While it’s true the Mavericks were good with Porzingis at center (plus-8.4 net rating in 161 minutes with a Porzingis, Doncic, Dorian Finney-Smith, Tim Hardaway Jr. and Seth Curry lineup), Dallas was even better with Porzingis and a traditional center (plus-11.0 net rating in 205 minutes with a Porzingis, Doncic, Finney-Smith, Hardaway and Powell lineup).
We don’t know if the Jazz have any interest in trading Gobert, but the thought of signing him to a full supermax ($44 million to $50 million per year) should be terrifying given his offensive limitations. Lowe proposes that a four-year, $135 million deal ($33.75 million per year) with incentives would be closer to fair value.

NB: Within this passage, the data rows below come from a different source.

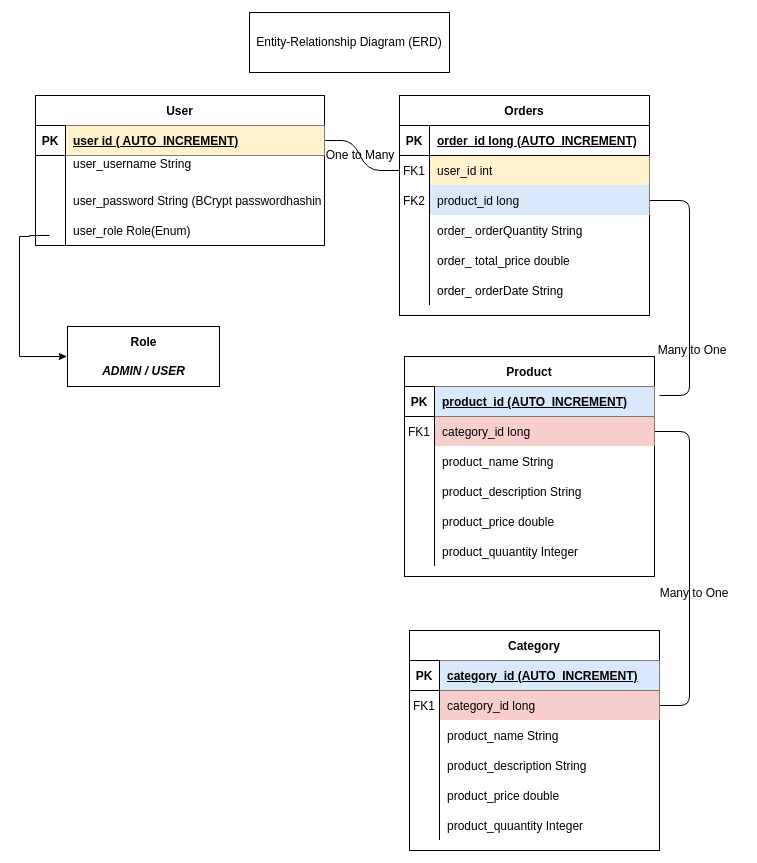
<!DOCTYPE html>
<html lang="en">
<head>
<meta charset="utf-8">
<title>Entity-Relationship Diagram (ERD)</title>
<style>
:root {
  --ink: #000;
  --paper: #fff;
  --yellow: #fff2cc;
  --blue: #dae8fc;
  --red: #f8cecc;
  --soft-line: #807b72;
}
* { box-sizing: border-box; margin: 0; }
body { width: 757px; height: 863px; overflow: hidden; background: var(--paper); }
.diagram {
  position: relative; width: 757px; height: 863px; overflow: hidden;
  color: var(--ink); font: 12px/14px "Liberation Sans", Arial, sans-serif;
}
.title, .entity, .role, .label, .connectors { position: absolute; }
.title {
  left: 249px; top: 12px; width: 201px; height: 61px; padding: 0 1px 1px 0;
  display: flex; align-items: center; justify-content: center;
  border: 1px solid var(--ink); font-size: 12px; font-weight: 400; white-space: nowrap;
}
.entity { width: 251px; height: 221px; border: 1px solid var(--ink); }
.entity h2 {
  height: 30px; padding-right: 1px;
  display: flex; align-items: center; justify-content: center;
  border-bottom: 1px solid var(--ink); font-size: 12px;
}
.row { display: grid; grid-template-columns: 30px 1fr; height: 30px; }
.key, .field { display: flex; align-items: center; white-space: nowrap; min-width: 0; }
.key { justify-content: center; padding-right: 1px; border-right: 1px solid var(--ink); }
.field { padding-left: 7px; }
.primary { font-weight: 700; }
.primary .key, .primary .field { border-bottom: 1px solid var(--ink); }
.primary .field { text-decoration: underline; }
.tinted { margin-right: -1px; border-right: 1px solid var(--soft-line); }
.primary .tinted { margin-top: -1px; border-top: 1px solid var(--soft-line); border-bottom-color: var(--soft-line); }
.foreign .tinted { height: 29px; padding-top: 1px; }
.foreign + .foreign .tinted { height: 30px; margin-top: -1px; padding-top: 2px; }
.orders .row:last-child .key, .product .row:last-child .key, .category .row:last-child .key { margin-bottom: 1px; }
.yellow { background: var(--yellow); }
.blue { background: var(--blue); }
.red { background: var(--red); }
.raised .field { align-items: flex-start; padding-top: 1px; }
.snug { letter-spacing: -0.04px; }
.user { left: 35px; top: 95px; width: 290px; height: 151px; }
.user .row:last-child { height: 29px; }
.user .row:last-child .field { padding-top: 1px; }
.orders { left: 399px; top: 95px; }
.product { left: 404px; top: 356px; }
.category { left: 409px; top: 630px; }
.role {
  left: 67px; top: 326px; width: 153px; height: 61px; padding-top: 8px;
  display: flex; flex-direction: column; align-items: center; gap: 15px;
  border: 1px solid var(--ink); font-weight: 700;
}
.role h2 { font-size: 12px; }
.role p { font-style: italic; }
.connectors { left: 0; top: 0; fill: none; stroke: var(--ink); }
.connectors .arrow { fill: var(--ink); }
.label { transform: translate(-50%, -50%); white-space: nowrap; }
.one-many { left: 360px; top: 155px; }
.order-product { left: 692px; top: 350px; }
.product-category { left: 694px; top: 593px; }
</style>
</head>
<body>
<main class="diagram">
  <h1 class="title">Entity-Relationship Diagram (ERD)</h1>

  <section class="entity user">
    <h2>User</h2>
    <div class="row primary"><span class="key">PK</span><span class="field tinted yellow">user id ( AUTO_INCREMENT)</span></div>
    <div class="row raised"><span class="key"></span><span class="field">user_username String</span></div>
    <div class="row"><span class="key"></span><span class="field snug">user_password String (BCrypt passwordhashin</span></div>
    <div class="row"><span class="key"></span><span class="field">user_role Role(Enum)</span></div>
  </section>

  <section class="entity orders">
    <h2>Orders</h2>
    <div class="row primary"><span class="key">PK</span><span class="field">order_id long (AUTO_INCREMENT)</span></div>
    <div class="row foreign"><span class="key">FK1</span><span class="field tinted yellow">user_id int</span></div>
    <div class="row foreign"><span class="key">FK2</span><span class="field tinted blue">product_id long</span></div>
    <div class="row"><span class="key"></span><span class="field">order_ orderQuantity String</span></div>
    <div class="row"><span class="key"></span><span class="field">order_ total_price double</span></div>
    <div class="row"><span class="key"></span><span class="field">order_ orderDate String</span></div>
  </section>

  <section class="entity product">
    <h2>Product</h2>
    <div class="row primary"><span class="key">PK</span><span class="field tinted blue">product_id (AUTO_INCREMENT)</span></div>
    <div class="row foreign"><span class="key">FK1</span><span class="field tinted red">category_id long</span></div>
    <div class="row"><span class="key"></span><span class="field">product_name String</span></div>
    <div class="row"><span class="key"></span><span class="field">product_description String</span></div>
    <div class="row"><span class="key"></span><span class="field">product_price double</span></div>
    <div class="row"><span class="key"></span><span class="field">product_quuantity Integer</span></div>
  </section>

  <section class="entity category">
    <h2>Category</h2>
    <div class="row primary"><span class="key">PK</span><span class="field tinted blue">category_id (AUTO_INCREMENT)</span></div>
    <div class="row foreign"><span class="key">FK1</span><span class="field tinted red">category_id long</span></div>
    <div class="row"><span class="key"></span><span class="field">product_name String</span></div>
    <div class="row"><span class="key"></span><span class="field">product_description String</span></div>
    <div class="row"><span class="key"></span><span class="field">product_price double</span></div>
    <div class="row"><span class="key"></span><span class="field">product_quuantity Integer</span></div>
  </section>

  <section class="role">
    <h2>Role</h2>
    <p>ADMIN / USER</p>
  </section>

  <svg class="connectors" width="757" height="863" viewBox="0 0 757 863" aria-hidden="true">
    <path d="M325 140.5H342Q353 140.5 360 155.5T380 170.5H399"/>
    <path d="M650 200.5H680Q689.5 200.5 689.5 210V386Q689.5 395.5 680 395.5H659.5"/>
    <path d="M655 431.5H680Q689.5 431.5 689.5 441V696Q689.5 705.5 680 705.5H660"/>
    <path d="M49.5 235.5H29.5V236.5H19.5V356.5H61"/>
    <polygon class="arrow" points="66,356.5 59,353.5 60.5,356.5 59,359.5"/>
  </svg>

  <span class="label one-many">One to Many</span>
  <span class="label order-product">Many to One</span>
  <span class="label product-category">Many to One</span>
</main>
</body>
</html>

Even if the Mavericks don’t end up trading for Gobert, he could be a target in 2021 free agency when they could have max cap space.
If the Mavs don’t end up with Giannis Antetokounmpo as a free-agent prize, Gobert would make sense as a consolation.
Dallas would have to be wary of giving up too much in a trade now, especially with just a single year left on Gobert’s contract. There’s no pressure to go all-in yet with Doncic still on his rookie deal and Porzingis signed for the next four seasons (player option in the fourth), so the Mavs would probably be better off staying put and seeing if they can snag Gobert as a free agent next year.
BS Meter: No BS that Dallas is a destination for Gobert, but the Mavs should wait for free agency instead.